The prize in the brawling is the printed book. It's never been easier and cheaper to produce them (and the ebook twins are a breeze to produce and distribute) so the panicked publishers goad the book judges into banning them even as they demand at least six copies of "real" book entries. (Every little bit helps the bottom line.)
It's symbolic of how unhelpful and hostile publishers can be when media veterans with myriad connections like MacBain and me - he has had national posts and his wife Maria Minna was a veteran Liberal MP and cabinet minister - feel we have to go the self publishing route.
The recent million-dollar donation of thousands of old books to Ryerson University is the latest vivid reminder of the fragility of publishers which don't move with the technological times.
The books were printed by Ryerson Press, named after its first editor in 1829, Egerton Ryerson, the founder of the Ontario system of education after whom the university, and my book, are also named.
There was controversy and consternation in 1970 when the United Church sold Ryerson Press to the damn Yankees. For once this social-movement church made the right move because in just a few years the dawn of the computer age started turning the conventional publishing houses into, well, dinosaurs.
Since it's so easy for everyone to produce books these days, stick-in-the-mud publishers never miss a chance to knee-cap the DIY collaborations.

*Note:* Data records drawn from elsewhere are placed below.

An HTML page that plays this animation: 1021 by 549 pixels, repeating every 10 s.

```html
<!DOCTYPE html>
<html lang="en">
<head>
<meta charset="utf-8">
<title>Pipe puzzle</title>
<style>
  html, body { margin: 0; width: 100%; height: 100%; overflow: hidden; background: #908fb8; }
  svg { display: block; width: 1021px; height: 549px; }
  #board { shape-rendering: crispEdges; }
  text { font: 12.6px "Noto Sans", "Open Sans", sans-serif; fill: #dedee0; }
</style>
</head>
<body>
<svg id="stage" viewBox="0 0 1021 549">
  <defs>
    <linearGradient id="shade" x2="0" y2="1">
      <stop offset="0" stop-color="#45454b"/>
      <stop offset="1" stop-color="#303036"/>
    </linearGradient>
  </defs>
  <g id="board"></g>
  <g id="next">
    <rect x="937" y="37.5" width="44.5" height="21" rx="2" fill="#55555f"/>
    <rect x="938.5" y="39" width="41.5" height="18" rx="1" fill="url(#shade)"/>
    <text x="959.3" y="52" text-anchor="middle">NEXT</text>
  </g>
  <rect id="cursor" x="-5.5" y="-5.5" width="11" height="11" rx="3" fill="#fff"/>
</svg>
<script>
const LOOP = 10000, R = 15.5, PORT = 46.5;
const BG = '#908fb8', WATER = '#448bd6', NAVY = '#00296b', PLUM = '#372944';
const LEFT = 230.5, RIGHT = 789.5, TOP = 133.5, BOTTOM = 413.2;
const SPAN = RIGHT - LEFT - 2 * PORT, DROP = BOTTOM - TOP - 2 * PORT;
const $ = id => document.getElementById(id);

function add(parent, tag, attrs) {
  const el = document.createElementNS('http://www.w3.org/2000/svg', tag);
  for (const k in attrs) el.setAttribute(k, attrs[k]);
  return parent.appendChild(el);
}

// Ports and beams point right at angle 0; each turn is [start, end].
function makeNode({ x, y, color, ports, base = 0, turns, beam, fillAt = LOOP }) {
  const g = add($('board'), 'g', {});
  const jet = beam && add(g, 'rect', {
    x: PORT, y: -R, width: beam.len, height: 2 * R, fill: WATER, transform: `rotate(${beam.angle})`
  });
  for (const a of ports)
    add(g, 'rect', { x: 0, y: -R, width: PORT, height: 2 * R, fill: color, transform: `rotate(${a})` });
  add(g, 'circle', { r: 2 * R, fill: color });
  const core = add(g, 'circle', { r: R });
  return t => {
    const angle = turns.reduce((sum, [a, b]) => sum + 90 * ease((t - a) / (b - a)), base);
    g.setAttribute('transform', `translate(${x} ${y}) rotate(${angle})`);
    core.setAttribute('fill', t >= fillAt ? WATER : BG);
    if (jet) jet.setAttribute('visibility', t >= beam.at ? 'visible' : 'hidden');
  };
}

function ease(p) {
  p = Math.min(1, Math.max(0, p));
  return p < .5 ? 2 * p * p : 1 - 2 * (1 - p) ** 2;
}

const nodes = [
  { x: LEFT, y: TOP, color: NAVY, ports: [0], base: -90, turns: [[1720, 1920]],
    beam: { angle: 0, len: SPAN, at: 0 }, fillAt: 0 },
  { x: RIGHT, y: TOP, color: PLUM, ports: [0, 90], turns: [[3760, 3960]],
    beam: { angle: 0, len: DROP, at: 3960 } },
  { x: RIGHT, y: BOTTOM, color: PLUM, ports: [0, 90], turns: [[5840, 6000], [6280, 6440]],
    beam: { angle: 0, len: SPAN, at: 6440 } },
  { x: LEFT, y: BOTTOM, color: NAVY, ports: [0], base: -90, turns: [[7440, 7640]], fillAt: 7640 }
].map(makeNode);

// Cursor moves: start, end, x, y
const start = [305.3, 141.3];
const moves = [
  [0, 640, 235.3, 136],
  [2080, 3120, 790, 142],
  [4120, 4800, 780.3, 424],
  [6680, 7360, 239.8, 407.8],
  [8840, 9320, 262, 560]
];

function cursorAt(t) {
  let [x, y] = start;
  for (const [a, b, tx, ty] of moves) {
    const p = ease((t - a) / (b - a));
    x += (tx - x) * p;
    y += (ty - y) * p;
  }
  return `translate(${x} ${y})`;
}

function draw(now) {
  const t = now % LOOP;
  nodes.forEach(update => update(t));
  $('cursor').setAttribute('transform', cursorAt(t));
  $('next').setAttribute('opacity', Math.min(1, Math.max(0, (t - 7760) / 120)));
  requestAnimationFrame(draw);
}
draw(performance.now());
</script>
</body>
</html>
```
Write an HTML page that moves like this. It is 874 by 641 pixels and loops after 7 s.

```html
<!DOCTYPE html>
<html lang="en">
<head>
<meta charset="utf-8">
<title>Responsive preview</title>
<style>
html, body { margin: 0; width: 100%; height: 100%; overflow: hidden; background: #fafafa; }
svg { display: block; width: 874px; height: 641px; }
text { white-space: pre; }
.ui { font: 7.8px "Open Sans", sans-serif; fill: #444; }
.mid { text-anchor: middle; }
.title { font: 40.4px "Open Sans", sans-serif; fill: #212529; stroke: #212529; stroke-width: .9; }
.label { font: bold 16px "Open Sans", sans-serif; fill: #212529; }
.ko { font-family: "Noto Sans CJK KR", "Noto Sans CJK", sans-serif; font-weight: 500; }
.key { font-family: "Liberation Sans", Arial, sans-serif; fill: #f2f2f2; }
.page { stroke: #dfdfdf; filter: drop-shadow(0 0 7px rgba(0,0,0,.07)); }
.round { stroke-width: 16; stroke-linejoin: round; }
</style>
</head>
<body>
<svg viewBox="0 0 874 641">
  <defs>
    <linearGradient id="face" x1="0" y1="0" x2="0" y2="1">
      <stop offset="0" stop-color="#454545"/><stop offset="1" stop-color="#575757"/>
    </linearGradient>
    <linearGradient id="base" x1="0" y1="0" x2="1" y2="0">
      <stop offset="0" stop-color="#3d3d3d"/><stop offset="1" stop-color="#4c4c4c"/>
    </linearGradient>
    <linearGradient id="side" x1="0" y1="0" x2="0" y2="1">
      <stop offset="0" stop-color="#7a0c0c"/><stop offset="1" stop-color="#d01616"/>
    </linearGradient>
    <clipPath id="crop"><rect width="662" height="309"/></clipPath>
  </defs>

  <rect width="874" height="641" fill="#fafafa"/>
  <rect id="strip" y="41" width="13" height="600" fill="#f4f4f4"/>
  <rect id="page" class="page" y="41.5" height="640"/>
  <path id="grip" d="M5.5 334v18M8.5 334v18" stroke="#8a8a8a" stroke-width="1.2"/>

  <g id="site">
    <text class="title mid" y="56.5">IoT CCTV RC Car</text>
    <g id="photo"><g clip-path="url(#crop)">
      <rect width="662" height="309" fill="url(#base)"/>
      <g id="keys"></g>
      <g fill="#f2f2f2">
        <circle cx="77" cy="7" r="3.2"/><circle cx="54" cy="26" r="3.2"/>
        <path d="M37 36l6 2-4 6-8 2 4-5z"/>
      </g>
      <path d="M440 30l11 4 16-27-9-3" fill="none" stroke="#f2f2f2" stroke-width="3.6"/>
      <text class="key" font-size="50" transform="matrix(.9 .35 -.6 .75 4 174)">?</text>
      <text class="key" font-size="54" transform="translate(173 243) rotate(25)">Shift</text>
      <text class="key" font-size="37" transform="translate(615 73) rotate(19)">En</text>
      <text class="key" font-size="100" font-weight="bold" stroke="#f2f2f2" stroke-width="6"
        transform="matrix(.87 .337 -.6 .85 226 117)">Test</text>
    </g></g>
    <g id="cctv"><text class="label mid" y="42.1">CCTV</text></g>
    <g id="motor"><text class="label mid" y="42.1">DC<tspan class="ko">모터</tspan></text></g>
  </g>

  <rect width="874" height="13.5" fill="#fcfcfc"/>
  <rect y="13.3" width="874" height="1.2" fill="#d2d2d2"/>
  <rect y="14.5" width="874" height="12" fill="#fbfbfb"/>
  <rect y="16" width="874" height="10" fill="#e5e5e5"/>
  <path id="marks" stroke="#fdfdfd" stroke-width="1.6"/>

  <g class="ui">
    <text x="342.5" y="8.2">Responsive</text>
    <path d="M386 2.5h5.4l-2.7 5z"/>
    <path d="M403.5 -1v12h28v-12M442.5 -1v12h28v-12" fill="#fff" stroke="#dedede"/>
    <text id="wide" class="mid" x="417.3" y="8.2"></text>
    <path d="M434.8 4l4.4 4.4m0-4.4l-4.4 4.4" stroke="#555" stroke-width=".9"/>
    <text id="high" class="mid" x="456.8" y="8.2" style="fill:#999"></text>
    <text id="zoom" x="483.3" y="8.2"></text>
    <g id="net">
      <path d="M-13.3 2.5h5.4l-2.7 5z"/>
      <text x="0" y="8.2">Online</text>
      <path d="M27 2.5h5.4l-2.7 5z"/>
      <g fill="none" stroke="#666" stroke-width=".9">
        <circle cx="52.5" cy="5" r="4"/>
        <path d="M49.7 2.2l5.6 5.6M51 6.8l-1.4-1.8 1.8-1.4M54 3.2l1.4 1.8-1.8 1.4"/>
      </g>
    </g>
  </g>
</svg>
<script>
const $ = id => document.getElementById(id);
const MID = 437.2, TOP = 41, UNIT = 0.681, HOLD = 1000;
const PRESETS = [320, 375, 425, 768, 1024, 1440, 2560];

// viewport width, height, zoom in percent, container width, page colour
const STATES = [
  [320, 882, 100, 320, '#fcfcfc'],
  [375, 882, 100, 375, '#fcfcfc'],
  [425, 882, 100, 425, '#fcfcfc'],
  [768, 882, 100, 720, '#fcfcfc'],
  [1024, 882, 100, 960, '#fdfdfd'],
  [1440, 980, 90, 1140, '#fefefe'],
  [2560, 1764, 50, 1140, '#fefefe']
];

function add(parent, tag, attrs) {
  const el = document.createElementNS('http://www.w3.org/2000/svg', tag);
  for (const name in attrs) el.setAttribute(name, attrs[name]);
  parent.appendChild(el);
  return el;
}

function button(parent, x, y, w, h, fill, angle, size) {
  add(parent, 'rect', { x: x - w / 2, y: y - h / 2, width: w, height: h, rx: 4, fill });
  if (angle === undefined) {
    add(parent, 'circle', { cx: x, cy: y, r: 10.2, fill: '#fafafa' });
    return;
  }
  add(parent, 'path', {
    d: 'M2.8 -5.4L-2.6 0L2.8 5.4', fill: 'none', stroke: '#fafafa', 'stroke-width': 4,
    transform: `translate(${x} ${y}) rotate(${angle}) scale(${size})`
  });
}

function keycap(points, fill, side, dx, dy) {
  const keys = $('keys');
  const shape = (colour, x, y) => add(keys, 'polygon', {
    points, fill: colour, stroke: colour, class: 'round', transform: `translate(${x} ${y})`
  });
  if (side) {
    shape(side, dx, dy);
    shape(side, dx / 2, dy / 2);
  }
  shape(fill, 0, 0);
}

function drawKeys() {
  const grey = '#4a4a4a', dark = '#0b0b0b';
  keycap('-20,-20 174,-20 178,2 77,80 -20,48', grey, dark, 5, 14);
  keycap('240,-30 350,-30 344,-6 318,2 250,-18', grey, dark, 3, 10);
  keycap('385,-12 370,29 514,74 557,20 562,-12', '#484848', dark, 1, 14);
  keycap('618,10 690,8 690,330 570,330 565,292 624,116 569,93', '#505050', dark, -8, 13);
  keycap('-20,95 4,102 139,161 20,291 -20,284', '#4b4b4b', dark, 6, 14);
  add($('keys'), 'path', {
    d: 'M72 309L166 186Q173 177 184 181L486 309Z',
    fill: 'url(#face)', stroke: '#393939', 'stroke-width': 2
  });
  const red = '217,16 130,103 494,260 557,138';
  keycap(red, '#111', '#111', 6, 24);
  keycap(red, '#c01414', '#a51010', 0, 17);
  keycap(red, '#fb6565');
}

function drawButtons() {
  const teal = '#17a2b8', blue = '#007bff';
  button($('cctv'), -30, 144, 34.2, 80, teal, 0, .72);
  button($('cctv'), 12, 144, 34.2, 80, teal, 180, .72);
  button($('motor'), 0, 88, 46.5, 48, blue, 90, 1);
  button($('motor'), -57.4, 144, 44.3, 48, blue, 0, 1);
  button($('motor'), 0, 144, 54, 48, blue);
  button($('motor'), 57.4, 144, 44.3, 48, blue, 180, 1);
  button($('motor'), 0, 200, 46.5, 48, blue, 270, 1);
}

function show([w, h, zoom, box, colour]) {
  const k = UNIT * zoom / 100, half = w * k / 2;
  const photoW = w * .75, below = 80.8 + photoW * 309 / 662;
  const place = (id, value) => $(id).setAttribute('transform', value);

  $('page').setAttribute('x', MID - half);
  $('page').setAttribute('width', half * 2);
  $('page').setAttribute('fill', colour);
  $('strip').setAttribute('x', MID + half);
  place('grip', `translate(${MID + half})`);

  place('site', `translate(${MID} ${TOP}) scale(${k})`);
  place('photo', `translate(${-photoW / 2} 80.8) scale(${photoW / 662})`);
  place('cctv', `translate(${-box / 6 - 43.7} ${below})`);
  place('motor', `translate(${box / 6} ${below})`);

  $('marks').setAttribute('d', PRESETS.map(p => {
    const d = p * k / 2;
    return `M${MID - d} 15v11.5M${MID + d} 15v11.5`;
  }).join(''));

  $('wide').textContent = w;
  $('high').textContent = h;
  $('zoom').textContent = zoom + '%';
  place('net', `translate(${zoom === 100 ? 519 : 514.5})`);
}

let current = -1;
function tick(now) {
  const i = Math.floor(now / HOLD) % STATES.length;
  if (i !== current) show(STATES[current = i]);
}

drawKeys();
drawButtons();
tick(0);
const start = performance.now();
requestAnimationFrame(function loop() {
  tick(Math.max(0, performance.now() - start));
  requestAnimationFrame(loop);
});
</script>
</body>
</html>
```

If your industry can be transformed by technology, it will be, as executives of network TV and AM radio could tell them. At least we will have self-publishers to produce the books about their deaths if publishers persist in the old ways.